It is important to communicate regularly with your child's teachers from kindergarten through high school. A deployment can make it hard to stay involved with your child's teachers. With the use of communication technologies and a little advance planning, you can stay involved with your child's school life throughout your deployment. The following tips can help you stay in touch with your child's teacher:
- Enlist the help of your spouse or your child's guardian. Before you deploy, discuss with your spouse or your child's guardian how you can work together. Your spouse or your child's guardian can help with school attendance, homework and communication with the teacher. If he or she has limited English-speaking abilities, your child's school may be able to provide a translator. This may be a new role for your spouse or your child's guardian if you normally help with homework and communicate with teachers. Give specific information on what his or her role should be while you are deployed.

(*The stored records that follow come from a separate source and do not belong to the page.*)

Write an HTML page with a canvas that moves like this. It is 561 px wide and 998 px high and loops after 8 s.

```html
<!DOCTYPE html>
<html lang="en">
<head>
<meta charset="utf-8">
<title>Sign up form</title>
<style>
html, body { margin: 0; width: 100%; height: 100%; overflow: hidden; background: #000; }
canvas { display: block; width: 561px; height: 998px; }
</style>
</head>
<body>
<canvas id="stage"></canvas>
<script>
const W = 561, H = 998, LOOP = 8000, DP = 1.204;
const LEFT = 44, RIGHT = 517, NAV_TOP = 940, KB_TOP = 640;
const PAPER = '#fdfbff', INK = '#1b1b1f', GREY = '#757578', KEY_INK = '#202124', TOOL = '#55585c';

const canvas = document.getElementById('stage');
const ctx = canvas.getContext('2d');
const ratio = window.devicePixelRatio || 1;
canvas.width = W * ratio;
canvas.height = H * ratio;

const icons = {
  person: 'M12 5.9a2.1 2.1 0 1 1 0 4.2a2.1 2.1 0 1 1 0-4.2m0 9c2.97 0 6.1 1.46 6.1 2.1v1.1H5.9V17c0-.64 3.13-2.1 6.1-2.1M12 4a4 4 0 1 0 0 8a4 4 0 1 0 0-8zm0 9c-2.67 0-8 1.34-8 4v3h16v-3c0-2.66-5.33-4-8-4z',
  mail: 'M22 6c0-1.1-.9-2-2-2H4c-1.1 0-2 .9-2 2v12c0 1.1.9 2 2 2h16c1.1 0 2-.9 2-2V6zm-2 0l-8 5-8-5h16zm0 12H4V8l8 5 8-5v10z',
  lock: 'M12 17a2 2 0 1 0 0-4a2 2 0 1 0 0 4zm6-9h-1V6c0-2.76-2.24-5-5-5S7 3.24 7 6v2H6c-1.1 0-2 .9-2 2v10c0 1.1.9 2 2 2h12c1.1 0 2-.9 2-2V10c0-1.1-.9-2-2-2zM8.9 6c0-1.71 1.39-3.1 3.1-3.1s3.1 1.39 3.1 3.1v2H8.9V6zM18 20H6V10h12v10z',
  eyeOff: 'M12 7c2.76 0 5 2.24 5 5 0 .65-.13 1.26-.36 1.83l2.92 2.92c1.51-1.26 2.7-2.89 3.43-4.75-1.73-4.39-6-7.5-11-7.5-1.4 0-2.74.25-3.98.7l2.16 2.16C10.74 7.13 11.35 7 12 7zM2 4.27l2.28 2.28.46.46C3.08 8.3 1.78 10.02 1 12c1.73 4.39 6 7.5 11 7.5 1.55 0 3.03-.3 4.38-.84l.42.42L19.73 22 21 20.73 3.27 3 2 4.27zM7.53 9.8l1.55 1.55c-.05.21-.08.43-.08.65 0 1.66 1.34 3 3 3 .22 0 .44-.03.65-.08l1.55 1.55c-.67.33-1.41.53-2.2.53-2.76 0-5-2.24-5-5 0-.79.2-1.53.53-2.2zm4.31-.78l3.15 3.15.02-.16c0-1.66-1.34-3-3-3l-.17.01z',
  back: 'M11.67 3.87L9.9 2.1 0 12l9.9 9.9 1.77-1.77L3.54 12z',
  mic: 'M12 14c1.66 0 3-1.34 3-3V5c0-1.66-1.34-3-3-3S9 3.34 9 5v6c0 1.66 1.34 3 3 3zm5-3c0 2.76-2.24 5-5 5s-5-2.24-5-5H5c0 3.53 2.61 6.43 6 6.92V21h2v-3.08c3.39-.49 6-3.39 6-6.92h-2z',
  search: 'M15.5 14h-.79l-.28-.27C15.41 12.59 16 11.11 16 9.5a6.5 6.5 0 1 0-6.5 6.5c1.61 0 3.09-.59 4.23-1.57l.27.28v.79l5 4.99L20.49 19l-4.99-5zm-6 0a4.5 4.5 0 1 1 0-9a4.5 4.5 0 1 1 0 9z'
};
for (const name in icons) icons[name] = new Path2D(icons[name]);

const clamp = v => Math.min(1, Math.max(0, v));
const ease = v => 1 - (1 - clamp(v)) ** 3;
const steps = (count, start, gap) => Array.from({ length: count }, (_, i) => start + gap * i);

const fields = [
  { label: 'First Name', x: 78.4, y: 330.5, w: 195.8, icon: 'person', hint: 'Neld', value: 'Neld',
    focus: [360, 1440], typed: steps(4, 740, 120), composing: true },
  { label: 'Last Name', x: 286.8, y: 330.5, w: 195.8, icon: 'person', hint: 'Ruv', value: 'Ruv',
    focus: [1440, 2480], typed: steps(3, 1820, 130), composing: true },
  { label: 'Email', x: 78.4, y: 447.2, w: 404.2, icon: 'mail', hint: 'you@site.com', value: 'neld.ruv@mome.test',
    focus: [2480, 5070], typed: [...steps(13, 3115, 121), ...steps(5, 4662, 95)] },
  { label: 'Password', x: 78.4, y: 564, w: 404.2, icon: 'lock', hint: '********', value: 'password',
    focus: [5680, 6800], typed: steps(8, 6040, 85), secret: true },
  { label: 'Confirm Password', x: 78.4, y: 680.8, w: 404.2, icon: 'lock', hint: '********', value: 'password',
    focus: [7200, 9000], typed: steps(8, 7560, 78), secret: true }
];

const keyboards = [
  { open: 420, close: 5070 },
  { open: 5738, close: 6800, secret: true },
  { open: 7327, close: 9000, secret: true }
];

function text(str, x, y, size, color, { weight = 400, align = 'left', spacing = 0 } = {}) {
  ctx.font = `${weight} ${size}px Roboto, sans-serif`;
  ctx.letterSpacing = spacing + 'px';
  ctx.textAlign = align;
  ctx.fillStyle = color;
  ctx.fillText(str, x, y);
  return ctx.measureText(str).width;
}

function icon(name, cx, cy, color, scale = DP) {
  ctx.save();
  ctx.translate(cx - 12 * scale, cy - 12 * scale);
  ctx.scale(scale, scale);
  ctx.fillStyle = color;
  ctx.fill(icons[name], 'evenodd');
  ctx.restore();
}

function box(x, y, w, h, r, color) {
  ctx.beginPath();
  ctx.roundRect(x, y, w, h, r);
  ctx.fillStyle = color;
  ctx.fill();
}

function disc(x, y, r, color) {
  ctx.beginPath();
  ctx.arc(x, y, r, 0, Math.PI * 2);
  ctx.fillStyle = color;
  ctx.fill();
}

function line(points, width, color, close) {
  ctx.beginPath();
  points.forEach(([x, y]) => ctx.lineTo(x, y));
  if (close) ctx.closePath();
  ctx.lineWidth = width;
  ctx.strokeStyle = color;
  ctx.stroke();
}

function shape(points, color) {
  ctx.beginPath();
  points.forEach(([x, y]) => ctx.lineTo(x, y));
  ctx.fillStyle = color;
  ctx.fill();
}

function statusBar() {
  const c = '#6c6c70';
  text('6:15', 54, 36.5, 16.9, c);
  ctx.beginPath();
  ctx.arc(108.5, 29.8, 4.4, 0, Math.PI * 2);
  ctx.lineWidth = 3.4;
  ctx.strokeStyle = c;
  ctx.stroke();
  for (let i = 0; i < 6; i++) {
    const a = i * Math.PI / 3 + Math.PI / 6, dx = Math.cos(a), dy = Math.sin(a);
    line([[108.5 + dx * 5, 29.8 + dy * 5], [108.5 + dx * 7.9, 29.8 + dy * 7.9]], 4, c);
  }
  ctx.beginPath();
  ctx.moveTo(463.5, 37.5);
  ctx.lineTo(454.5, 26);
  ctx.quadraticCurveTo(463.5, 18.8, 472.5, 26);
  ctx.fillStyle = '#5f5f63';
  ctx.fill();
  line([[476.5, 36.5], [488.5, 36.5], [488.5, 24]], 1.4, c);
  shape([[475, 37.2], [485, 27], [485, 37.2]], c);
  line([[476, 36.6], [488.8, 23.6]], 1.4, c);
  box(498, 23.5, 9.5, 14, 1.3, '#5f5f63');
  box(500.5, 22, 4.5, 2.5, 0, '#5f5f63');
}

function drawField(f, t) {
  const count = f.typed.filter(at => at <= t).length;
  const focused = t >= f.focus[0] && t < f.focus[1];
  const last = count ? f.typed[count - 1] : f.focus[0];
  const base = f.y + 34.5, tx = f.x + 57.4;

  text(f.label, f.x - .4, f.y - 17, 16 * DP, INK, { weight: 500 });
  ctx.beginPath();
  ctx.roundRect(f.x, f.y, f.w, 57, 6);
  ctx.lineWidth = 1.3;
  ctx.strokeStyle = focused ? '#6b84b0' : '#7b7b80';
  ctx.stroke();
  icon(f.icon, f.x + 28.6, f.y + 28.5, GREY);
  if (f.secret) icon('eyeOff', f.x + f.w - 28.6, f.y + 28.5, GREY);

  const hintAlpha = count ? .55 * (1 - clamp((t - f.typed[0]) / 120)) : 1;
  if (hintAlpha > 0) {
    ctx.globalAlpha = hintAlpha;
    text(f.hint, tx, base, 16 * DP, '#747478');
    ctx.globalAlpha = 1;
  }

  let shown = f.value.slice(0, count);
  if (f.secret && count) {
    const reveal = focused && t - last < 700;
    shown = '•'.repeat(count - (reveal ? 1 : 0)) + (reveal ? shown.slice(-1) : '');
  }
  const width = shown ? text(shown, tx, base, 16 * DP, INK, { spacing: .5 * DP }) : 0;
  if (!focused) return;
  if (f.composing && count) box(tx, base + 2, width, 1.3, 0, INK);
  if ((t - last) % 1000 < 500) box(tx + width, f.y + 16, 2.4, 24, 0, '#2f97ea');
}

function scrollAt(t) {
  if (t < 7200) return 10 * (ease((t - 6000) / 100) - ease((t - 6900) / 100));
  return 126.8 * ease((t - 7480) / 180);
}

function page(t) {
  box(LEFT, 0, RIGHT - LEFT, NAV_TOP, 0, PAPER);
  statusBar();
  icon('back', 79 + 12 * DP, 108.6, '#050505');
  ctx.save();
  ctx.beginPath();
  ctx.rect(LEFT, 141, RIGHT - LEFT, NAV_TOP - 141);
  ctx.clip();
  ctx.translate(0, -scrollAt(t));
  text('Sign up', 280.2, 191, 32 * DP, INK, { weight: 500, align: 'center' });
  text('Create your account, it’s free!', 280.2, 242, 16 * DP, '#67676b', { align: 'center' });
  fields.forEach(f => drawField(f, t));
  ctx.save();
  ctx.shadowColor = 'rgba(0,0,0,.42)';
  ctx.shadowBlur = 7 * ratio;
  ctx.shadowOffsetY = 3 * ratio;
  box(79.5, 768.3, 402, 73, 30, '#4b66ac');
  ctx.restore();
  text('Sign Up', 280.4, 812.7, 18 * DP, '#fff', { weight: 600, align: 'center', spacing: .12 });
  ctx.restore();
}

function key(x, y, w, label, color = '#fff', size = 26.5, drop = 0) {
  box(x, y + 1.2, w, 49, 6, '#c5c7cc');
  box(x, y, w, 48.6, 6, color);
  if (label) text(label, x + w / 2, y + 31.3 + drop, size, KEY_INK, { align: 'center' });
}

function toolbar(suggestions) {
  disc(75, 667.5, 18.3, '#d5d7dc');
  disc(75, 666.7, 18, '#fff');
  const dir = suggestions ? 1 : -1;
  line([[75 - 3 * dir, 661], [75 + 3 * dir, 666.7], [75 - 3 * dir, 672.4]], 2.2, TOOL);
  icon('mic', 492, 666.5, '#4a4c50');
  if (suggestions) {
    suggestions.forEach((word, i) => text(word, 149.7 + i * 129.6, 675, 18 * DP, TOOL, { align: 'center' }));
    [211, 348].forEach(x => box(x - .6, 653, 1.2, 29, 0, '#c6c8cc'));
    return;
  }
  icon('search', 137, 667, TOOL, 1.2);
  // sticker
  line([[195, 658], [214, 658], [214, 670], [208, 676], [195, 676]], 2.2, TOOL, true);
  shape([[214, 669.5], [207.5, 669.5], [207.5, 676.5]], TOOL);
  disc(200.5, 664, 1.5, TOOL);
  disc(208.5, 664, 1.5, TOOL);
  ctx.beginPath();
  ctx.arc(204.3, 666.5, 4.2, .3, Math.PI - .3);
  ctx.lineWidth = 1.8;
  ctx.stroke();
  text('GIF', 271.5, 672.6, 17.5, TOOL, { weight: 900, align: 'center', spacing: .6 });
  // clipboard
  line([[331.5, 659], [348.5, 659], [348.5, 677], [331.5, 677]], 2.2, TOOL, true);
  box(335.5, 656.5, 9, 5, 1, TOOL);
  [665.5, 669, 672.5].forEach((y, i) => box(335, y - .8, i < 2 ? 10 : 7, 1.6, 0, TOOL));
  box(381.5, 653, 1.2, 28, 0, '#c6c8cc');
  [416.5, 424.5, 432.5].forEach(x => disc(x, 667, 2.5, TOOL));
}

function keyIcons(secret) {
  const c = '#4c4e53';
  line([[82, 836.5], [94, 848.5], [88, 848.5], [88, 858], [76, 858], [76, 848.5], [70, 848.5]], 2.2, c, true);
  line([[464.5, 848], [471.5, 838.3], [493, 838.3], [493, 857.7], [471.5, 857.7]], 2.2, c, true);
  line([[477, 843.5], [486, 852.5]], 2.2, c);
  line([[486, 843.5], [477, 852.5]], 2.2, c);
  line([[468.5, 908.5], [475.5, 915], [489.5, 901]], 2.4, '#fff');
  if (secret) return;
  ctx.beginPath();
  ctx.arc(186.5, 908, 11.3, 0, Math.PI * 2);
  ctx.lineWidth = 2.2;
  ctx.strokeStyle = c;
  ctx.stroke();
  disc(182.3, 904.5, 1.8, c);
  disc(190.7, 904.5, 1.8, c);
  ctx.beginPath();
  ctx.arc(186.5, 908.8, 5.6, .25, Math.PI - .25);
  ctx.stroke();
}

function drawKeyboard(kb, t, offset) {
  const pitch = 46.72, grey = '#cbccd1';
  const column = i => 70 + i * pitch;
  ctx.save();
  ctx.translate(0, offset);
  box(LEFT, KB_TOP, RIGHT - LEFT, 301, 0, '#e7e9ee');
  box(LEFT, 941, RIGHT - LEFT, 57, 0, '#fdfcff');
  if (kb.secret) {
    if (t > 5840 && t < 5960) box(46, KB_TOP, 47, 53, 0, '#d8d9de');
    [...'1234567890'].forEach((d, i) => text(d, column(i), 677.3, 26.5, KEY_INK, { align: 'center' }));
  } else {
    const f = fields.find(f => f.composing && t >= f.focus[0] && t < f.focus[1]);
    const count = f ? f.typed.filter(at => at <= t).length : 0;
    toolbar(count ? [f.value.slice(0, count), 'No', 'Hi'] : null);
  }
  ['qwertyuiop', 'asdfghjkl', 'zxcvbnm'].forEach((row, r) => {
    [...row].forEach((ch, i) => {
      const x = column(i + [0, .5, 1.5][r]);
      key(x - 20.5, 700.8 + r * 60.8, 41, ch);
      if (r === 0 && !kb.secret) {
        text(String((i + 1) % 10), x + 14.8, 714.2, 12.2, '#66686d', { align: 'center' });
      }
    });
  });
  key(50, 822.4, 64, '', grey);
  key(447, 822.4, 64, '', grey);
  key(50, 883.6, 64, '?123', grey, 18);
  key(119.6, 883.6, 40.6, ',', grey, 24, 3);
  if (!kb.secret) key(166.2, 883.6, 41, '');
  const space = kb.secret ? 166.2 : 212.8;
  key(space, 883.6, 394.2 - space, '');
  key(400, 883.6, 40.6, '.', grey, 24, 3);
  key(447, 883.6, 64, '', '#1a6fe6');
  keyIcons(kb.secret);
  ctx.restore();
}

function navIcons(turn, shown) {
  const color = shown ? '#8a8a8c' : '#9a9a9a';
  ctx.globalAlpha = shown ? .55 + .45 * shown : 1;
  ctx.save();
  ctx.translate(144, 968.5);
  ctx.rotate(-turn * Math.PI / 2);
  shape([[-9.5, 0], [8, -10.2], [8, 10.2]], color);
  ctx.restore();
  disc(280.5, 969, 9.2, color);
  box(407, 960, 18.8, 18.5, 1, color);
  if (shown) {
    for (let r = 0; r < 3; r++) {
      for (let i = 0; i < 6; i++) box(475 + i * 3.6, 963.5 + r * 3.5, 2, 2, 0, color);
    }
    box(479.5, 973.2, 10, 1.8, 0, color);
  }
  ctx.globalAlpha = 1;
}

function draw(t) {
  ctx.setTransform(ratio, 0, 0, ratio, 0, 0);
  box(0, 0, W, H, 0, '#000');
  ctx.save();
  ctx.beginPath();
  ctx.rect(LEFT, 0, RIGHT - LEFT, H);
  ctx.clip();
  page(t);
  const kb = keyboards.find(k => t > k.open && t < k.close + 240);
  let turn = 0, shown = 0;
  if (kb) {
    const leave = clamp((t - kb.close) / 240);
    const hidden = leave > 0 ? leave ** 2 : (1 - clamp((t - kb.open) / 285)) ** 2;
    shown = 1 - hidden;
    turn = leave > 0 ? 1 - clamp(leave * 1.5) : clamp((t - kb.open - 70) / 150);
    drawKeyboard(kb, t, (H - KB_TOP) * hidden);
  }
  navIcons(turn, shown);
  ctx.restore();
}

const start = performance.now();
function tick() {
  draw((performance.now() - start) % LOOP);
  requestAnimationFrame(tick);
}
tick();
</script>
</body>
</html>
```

- Know what resources the school has available. Many schools have websites that will keep you up to date on your child's schoolwork. If your child is in a DoD school, for example, you can get connected to GradeSpeed, which will keep you current on your child's grades and attendance. To access GradeSpeed, visit dodea.gradespeed.net.
- Make plans before you deploy. Be sure to meet with your child's teacher before you deploy. Make sure he or she understands you want to stay a part of your child's life while you are gone. Ask if you can stay in contact with your child's teacher via email or if the school has accommodations to help you stay in touch, such as a website. Plan to communicate on a regular basis as your mission allows. Let the teacher know if you would like to be informed about specific issues, like a low grade or an unexcused absence.
- Decide on the best ways to communicate. For many deployed parents, email is the easiest way to communicate with teachers. If you are communicating with several teachers, you may want to set up an online chat. Much of your communication will depend on what technologies you have available to you when you're deployed. Before you leave, check out what you will have access to and talk to the teachers about the best way to communicate while you are gone. If you have not heard from your child's teacher in a while, send an email to check in. Teachers can get busy and a friendly email will remind your child's teacher that you want to stay involved. Try not to be concerned if you do not hear back right away. With time changes and the teacher's busy schedule, it may take a few days.
- Send a box to school. Ask your child's teacher what the class will be studying. If you can send something from a faraway place that relates to their work, the students will feel like the subject is real. Plus, your child will beam when the box is opened.